BY MATT TUCK
As the world laments the news regarding famed artist George Perez, it’s a seemingly insignificant meeting 30 years ago that illustrates the character of one of comic’s greats.
Whether you are a longtime comic reader or simply a fan of the MCU, you are familiar with George Perez’s work. Since the 1970s, he has been one of the most influential artists of his generation, helping to create some of the most iconic stories of the last 50 years. There’s Deathlok, Crisis on Infinite Earths, his take on Wonder Woman, the Infinity Gauntlet, Deathstroke, Taskmaster, and the JLA/Avengers crossover from 2003. His influence spans decades, and it is still being felt today, especially in both Marvel and DC’s cinematic universes.
Sadly, George is facing a dire circumstance. As he explained on social media last week, the legendary artist and creator has terminal cancer. He has chosen not to undergo treatment in order to enjoy his remaining time. Instead of writing a premature obituary, let me share an experience of mine that accentuates the kindness of George Perez.
This would have been in the early 1990s. We were still decades from comics being cool for teenagers to collect, so I kept my love of superheroes under wraps. At this point, I hardly read the comics I was buying; I was in it mostly for the art. I would have been 12 or 13 years old at the time, and I was just beginning to seriously collect comics. Most of the issues I picked up were there for me to copy the spectacular artwork of the time. At the time, I was convinced I would someday be an accomplished artist, writer, or both.
To be honest, I did not know who George Perez was, but I knew he was a professional artist, and that made him a superstar in my eyes.
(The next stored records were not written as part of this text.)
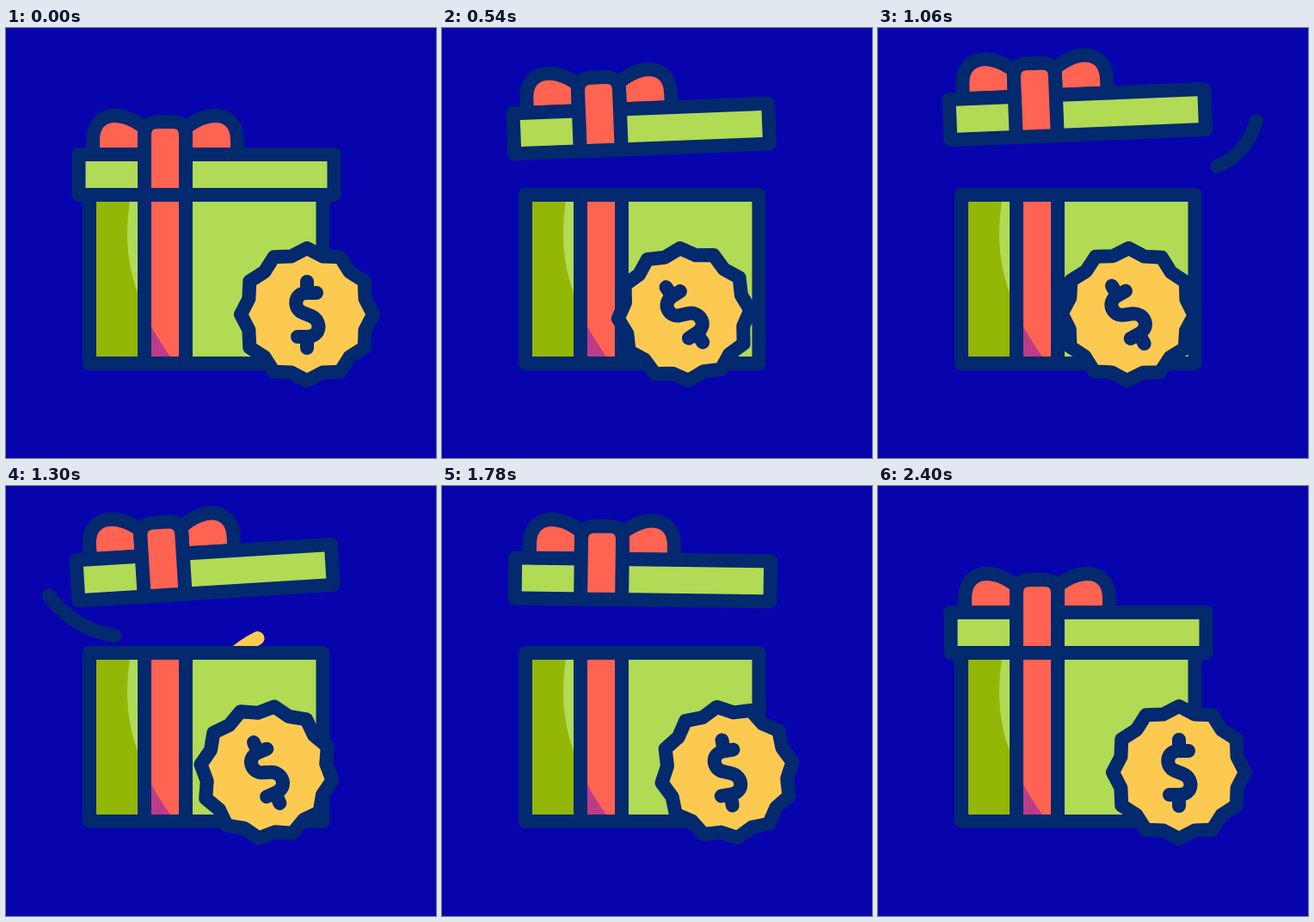
These frames come from a looping animation (500 by 500 pixels, 2420 ms). An HTML page without scripts:

```html
<!DOCTYPE html>
<html lang="en">
<head>
<meta charset="utf-8">
<title>Gift box</title>
<style>
  :root {
    --navy: #03296f;
    --lime: #b1da55;
    --olive: #93b706;
    --coral: #ff6352;
    --plum: #bd3c88;
    --gold: #fdca51;
    --sine: cubic-bezier(.37, 0, .63, 1);
    --loop: 2.42s;
  }
  html, body { margin: 0; height: 100%; overflow: hidden; background: #0804ad; }
  svg { display: block; width: 100%; height: 100%; }

  .line { fill: none; stroke: var(--navy); stroke-width: 16; stroke-linecap: round; stroke-linejoin: round; }
  .lime { fill: var(--lime); }
  .olive { fill: var(--olive); }
  .coral { fill: var(--coral); }
  .plum { fill: var(--plum); }
  .gold { fill: var(--gold); }

  .lid {
    transform-origin: 233px 201px;
    animation: lift var(--loop) var(--sine) infinite, rock var(--loop) var(--sine) infinite;
  }
  .badge { animation: roll var(--loop) var(--sine) infinite; }

  .streamer {
    stroke-width: 16;
    stroke-dasharray: 55 200;
    stroke-dashoffset: 60;
    animation: shoot var(--loop) linear var(--start) infinite backwards;
  }
  .streamer.bright { stroke: var(--gold); }

  /* The moves span 2400 ms; the last 20 ms hold the rest pose. */
  @keyframes lift {
    0%, 99.174%, 100% { translate: 0 0; }
    33.058%, 66.116% { translate: 0 -70px; }
  }
  @keyframes rock {
    0%, 99.174%, 100% { rotate: 0deg; }
    16.529%, 49.587%, 82.645% { rotate: -5deg; }
    33.058%, 66.116% { rotate: 5deg; }
  }
  @keyframes roll {
    0%, 99.174%, 100% { translate: 0 0; rotate: 0deg; }
    24.793% { translate: -70px 0; rotate: -34.5deg; }
  }
  @keyframes shoot {
    0% { stroke-dashoffset: 60; }
    16.529%, 100% { stroke-dashoffset: -110; }
  }
</style>
</head>
<body>
<svg viewBox="0 0 500 500">
  <g>
    <path class="line streamer bright" style="--start: 571ms" pathLength="100" d="M165 194Q135 172 97 167Q62 160 45 102"/>
    <path class="line streamer" style="--start: 785ms" pathLength="100" d="M312 204Q332 172 372 166Q424 160 440 108"/>
    <path class="line streamer" style="--start: 1079ms" pathLength="100" d="M180 194Q155 177 127 174Q82 168 50 128Q45 121 41 112"/>
    <path class="line streamer bright" style="--start: 1246ms" pathLength="100" d="M262 198Q300 164 350 164Q412 160 440 118"/>
  </g>

  <g>
    <rect class="lime" x="97" y="194" width="271.500" height="196"/>
    <path class="olive" d="M97 194H145C138 238 140 275 155 313L161 390H97Z"/>
    <rect class="coral" x="161" y="194" width="48" height="196"/>
    <path class="plum" d="M161 331Q174 360 197 390H161Z"/>
    <path class="line" d="M97 194H368.500V390H97ZM161 194V390M209 194V390"/>
  </g>

  <g class="lid">
    <path id="bow" class="line" style="fill: var(--coral)" d="M101 147V131C101 100 130 92 161 116V147Z"/>
    <use href="#bow" transform="matrix(-1 0 0 1 370 0)"/>
    <rect class="line" style="fill: var(--lime)" x="84.500" y="147" width="297" height="47"/>
    <path class="line" style="fill: var(--coral)" d="M161 194V125Q161 109 177 109H193Q209 109 209 125V194Z"/>
  </g>

  <g transform="translate(350 333)">
    <g class="badge">
      <path class="line" style="fill: var(--gold)" d="M0-77L18.100-67.600 38.500-66.700 49.500-49.500 66.700-38.500 67.600-18.100
        77 0 67.600 18.100 66.700 38.500 49.500 49.500 38.500 66.700 18.100 67.600
        0 77-18.100 67.600-38.500 66.700-49.500 49.500-66.700 38.500-67.600 18.100
        -77 0-67.600-18.100-66.700-38.500-49.500-49.500-38.500-66.700-18.100-67.600Z"/>
      <path class="line" d="M11-25H0C-16-25-16-6-5-2L5 2C17 7 17 26 0 26H-11M0-38V-25M0 26V39"/>
    </g>
  </g>
</svg>
</body>
</html>
```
For those familiar, there were regular comic conventions inside Riverbend Mall in Rome, Georgia, in the ‘80s and early ‘90s. Since comics had not taken off in the mainstream consciousness, these were very small, but they were exclusively for comics, toys, and baseball cards. With the public having a love affair with all things Marvel in the 21st Century, conventions have taken on a life of their own, and they are enormous. Even the smallest of cons today are still bigger than the cons of the early 1990s in Northwest Georgia. Yet here was George Perez in the flesh.
By this point in his career, George was well established as one of the premiere artists of his generation. Among the comic faithful, he was a bonafide superstar. Here I was, not quite understanding why he had a modest gathering of people making conversation with him (although I did buy an Infinity Gauntlet #6 for him to sign. Since he didn’t want to write on the comic, he autographed a card instead, both of which I still own). All I knew was that he was doing what I hoped to do. And I was so nervous about the experience. I had no idea how to approach him.
It’s been about 30 years since this happened, so I won’t pretend to have the entire experience ingrained in my memory. What I recall is that George seemed a bit bored with an endless conversation about the impact of mutants on the superhero landscape. I patiently waited my turn to introduce myself. I asked for advice on how to get started, and George was as amicable and pleasant to me as I could have asked for. Our conversation probably didn’t last for more than a few minutes, but it felt like an hour for a starstruck kid.
What really stuck with me the most was that he was genuinely interested in seeing my drawings. I didn’t have much of a portfolio, and most of them were copies of other people’s drawings (there may have been an original portrait of my cat, if I recall). The next day, I begged my mother to take me back to the mall to show George my little portfolio. To give my mom credit, she was as excited as I was. No, she wasn’t a comic fan by any stretch, but she shared my enthusiasm. When I got back to George’s booth, he remembered me, and he took the time to give each drawing a close inspection. He patted me on the back, and he recommended that I take some art and anatomy classes when I got older, but that’s not what stands out to me. All these years later, it’s the man’s heart that I remember more than his words. Just him taking the time to be nice to a kid with little artistic talent speaks volumes.
While the encounter was brief, and I doubt any of it stands out to him, the impact he had on me has been more extensive than I realized at the time. He was the first comic artist I had the chance to meet, and it facilitated a lifelong love for the hobby. Here I am, making a living writing about comics, and it’s that brief moment that, looking back, I can see was pivotal. At that impressionable age, a snarky comment would have destroyed my self esteem, and I would have been done with comics and art. Instead, I walked away from the mall that day with my head held high, and all it took was a few kind words.
On the off chance that he ever sees this blog, thank you, George. Your kindness has meant more than you know.
Matt Tuck is the author of the novel, Lost Bones of the Dead. He is a professional writer, avid comic collector, former teacher, and the Blogger Supreme. You can follow him on his Facebook page, The Comic Blog, or on Instagram at matt.tuck.writer.